Where an image appears in the data, omit it and reproduce the rest exactly.
──────── Source information
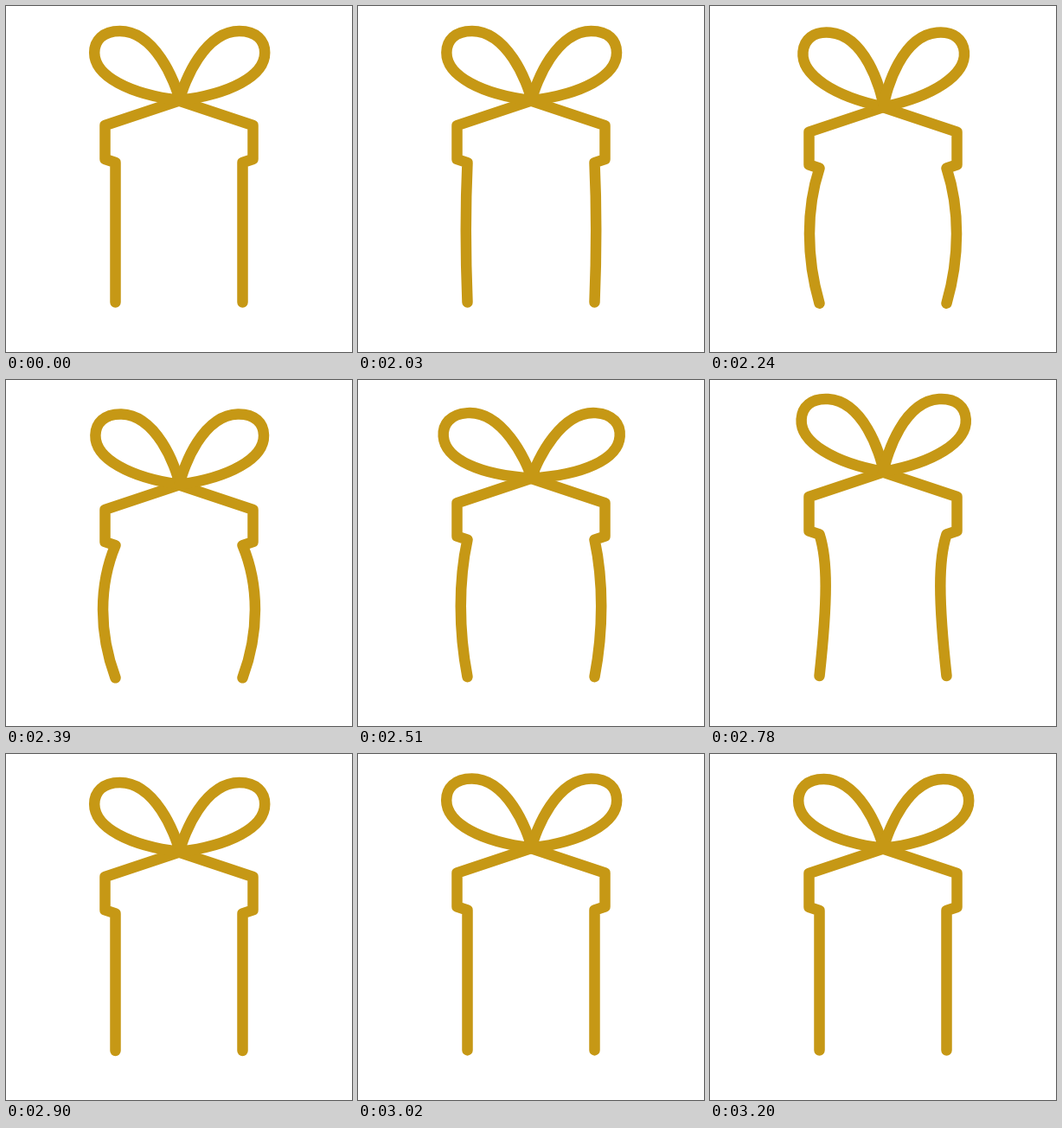
An HTML page that plays this animation: 400x400 px, repeating every 3.23 s.

```html
<!DOCTYPE html>
<html lang="en">
<head>
<meta charset="utf-8">
<title>Bouncing gift</title>
<style>
  html, body { margin: 0; height: 100%; overflow: hidden; background: #fff; }
  svg { display: block; width: 100%; height: 100%; }
  path { fill: none; stroke: #c69815; stroke-width: 12.5; stroke-linecap: round; stroke-linejoin: round; }
</style>
</head>
<body>
<svg viewBox="0 0 400 400">
  <path id="box"/>
  <path id="bow" d="M0 0C-5 -22 -29 -80 -69 -80C-89 -80 -98.5 -69 -98.5 -55C-98.5 -28 -58 -7 0 0"/>
  <use href="#box" transform="translate(400) scale(-1 1)"/>
  <use href="#bow" transform="translate(401.4) scale(-1 1)"/>
</svg>
<script>
const LOOP = 3230, STEP = 30;
const REST = 2000, LEAP = 2410, PEAK = 2700, HALF_BOUNCE = 200;

const box = document.getElementById('box');
const bow = document.getElementById('bow');

const progress = (t, from, to) => Math.min(1, Math.max(0, (t - from) / (to - from)));
const ease = (t, from, to) => (1 - Math.cos(Math.PI * progress(t, from, to))) / 2;

// Crouch, leap, then a damped bounce back to rest
function lidDrop(t) {
  if (t < PEAK) return 12 * ease(t, REST, LEAP) - 29 * ease(t, LEAP, PEAK);
  const s = (t - PEAK) / HALF_BOUNCE;
  return -17 * Math.exp(-1.44 * s) * Math.cos(Math.PI * s);
}

// Sides swell while crouching and pinch in at the leap
function sideBend(t) {
  return -14.5 * Math.sin(Math.PI / 2 * progress(t, REST, LEAP)) +
    25.5 * ease(t, LEAP, PEAK) - 11 * ease(t, PEAK, PEAK + HALF_BOUNCE);
}

// Loops fold up on the way down and droop on the way up (degrees)
function bowTilt(t) {
  return 5.2 * ease(t, REST, 2260) - 9.5 * ease(t, 2260, 2550) +
    9.5 * ease(t, 2550, 2670) - 5.2 * ease(t, PEAK, PEAK + HALF_BOUNCE);
}

function boxPath(lid, bend) {
  const corner = 138 + lid, rim = 177 + lid * 0.85;
  const top = rim + 4, end = 342.5 + lid * 0.15;
  const [c1, c2] = bend > 0 ? [0.18, 0.46] : [0.3, 0.66];
  const x = 126.5 + bend * 4 / 3, y = c => top + (end - top) * c;
  return `M200 ${corner - 28.5}L114.5 ${corner}V${rim}L126.5 ${top}` +
    `C${x} ${y(c1)} ${x} ${y(c2)} 126.5 ${end}`;
}

function draw(now) {
  const t = Math.floor((now % LOOP + 10) / STEP) * STEP - 10;
  const pose = t > REST ? t : REST;
  const lid = lidDrop(pose);
  box.setAttribute('d', boxPath(lid, sideBend(pose)));
  bow.setAttribute('transform', `translate(200.7 ${109 + lid}) rotate(${bowTilt(pose)})`);
  requestAnimationFrame(draw);
}
draw(performance.now());
</script>
</body>
</html>
```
────────────────
### Result of this task
An HTML page that plays this animation: 400x400 px, repeating every 3.23 s.

```html
<!DOCTYPE html>
<html lang="en">
<head>
<meta charset="utf-8">
<title>Bouncing gift</title>
<style>
  html, body { margin: 0; height: 100%; overflow: hidden; background: #fff; }
  svg { display: block; width: 100%; height: 100%; }
  path { fill: none; stroke: #c69815; stroke-width: 12.5; stroke-linecap: round; stroke-linejoin: round; }
</style>
</head>
<body>
<svg viewBox="0 0 400 400">
  <path id="box"/>
  <path id="bow" d="M0 0C-5 -22 -29 -80 -69 -80C-89 -80 -98.5 -69 -98.5 -55C-98.5 -28 -58 -7 0 0"/>
  <use href="#box" transform="translate(400) scale(-1 1)"/>
  <use href="#bow" transform="translate(401.4) scale(-1 1)"/>
</svg>
<script>
const LOOP = 3230, STEP = 30;
const REST = 2000, LEAP = 2410, PEAK = 2700, HALF_BOUNCE = 200;

const box = document.getElementById('box');
const bow = document.getElementById('bow');

const progress = (t, from, to) => Math.min(1, Math.max(0, (t - from) / (to - from)));
const ease = (t, from, to) => (1 - Math.cos(Math.PI * progress(t, from, to))) / 2;

// Crouch, leap, then a damped bounce back to rest
function lidDrop(t) {
  if (t < PEAK) return 12 * ease(t, REST, LEAP) - 29 * ease(t, LEAP, PEAK);
  const s = (t - PEAK) / HALF_BOUNCE;
  return -17 * Math.exp(-1.44 * s) * Math.cos(Math.PI * s);
}

// Sides swell while crouching and pinch in at the leap
function sideBend(t) {
  return -14.5 * Math.sin(Math.PI / 2 * progress(t, REST, LEAP)) +
    25.5 * ease(t, LEAP, PEAK) - 11 * ease(t, PEAK, PEAK + HALF_BOUNCE);
}

// Loops fold up on the way down and droop on the way up (degrees)
function bowTilt(t) {
  return 5.2 * ease(t, REST, 2260) - 9.5 * ease(t, 2260, 2550) +
    9.5 * ease(t, 2550, 2670) - 5.2 * ease(t, PEAK, PEAK + HALF_BOUNCE);
}

function boxPath(lid, bend) {
  const corner = 138 + lid, rim = 177 + lid * 0.85;
  const top = rim + 4, end = 342.5 + lid * 0.15;
  const [c1, c2] = bend > 0 ? [0.18, 0.46] : [0.3, 0.66];
  const x = 126.5 + bend * 4 / 3, y = c => top + (end - top) * c;
  return `M200 ${corner - 28.5}L114.5 ${corner}V${rim}L126.5 ${top}` +
    `C${x} ${y(c1)} ${x} ${y(c2)} 126.5 ${end}`;
}

function draw(now) {
  const t = Math.floor((now % LOOP + 10) / STEP) * STEP - 10;
  const pose = t > REST ? t : REST;
  const lid = lidDrop(pose);
  box.setAttribute('d', boxPath(lid, sideBend(pose)));
  bow.setAttribute('transform', `translate(200.7 ${109 + lid}) rotate(${bowTilt(pose)})`);
  requestAnimationFrame(draw);
}
draw(performance.now());
</script>
</body>
</html>
```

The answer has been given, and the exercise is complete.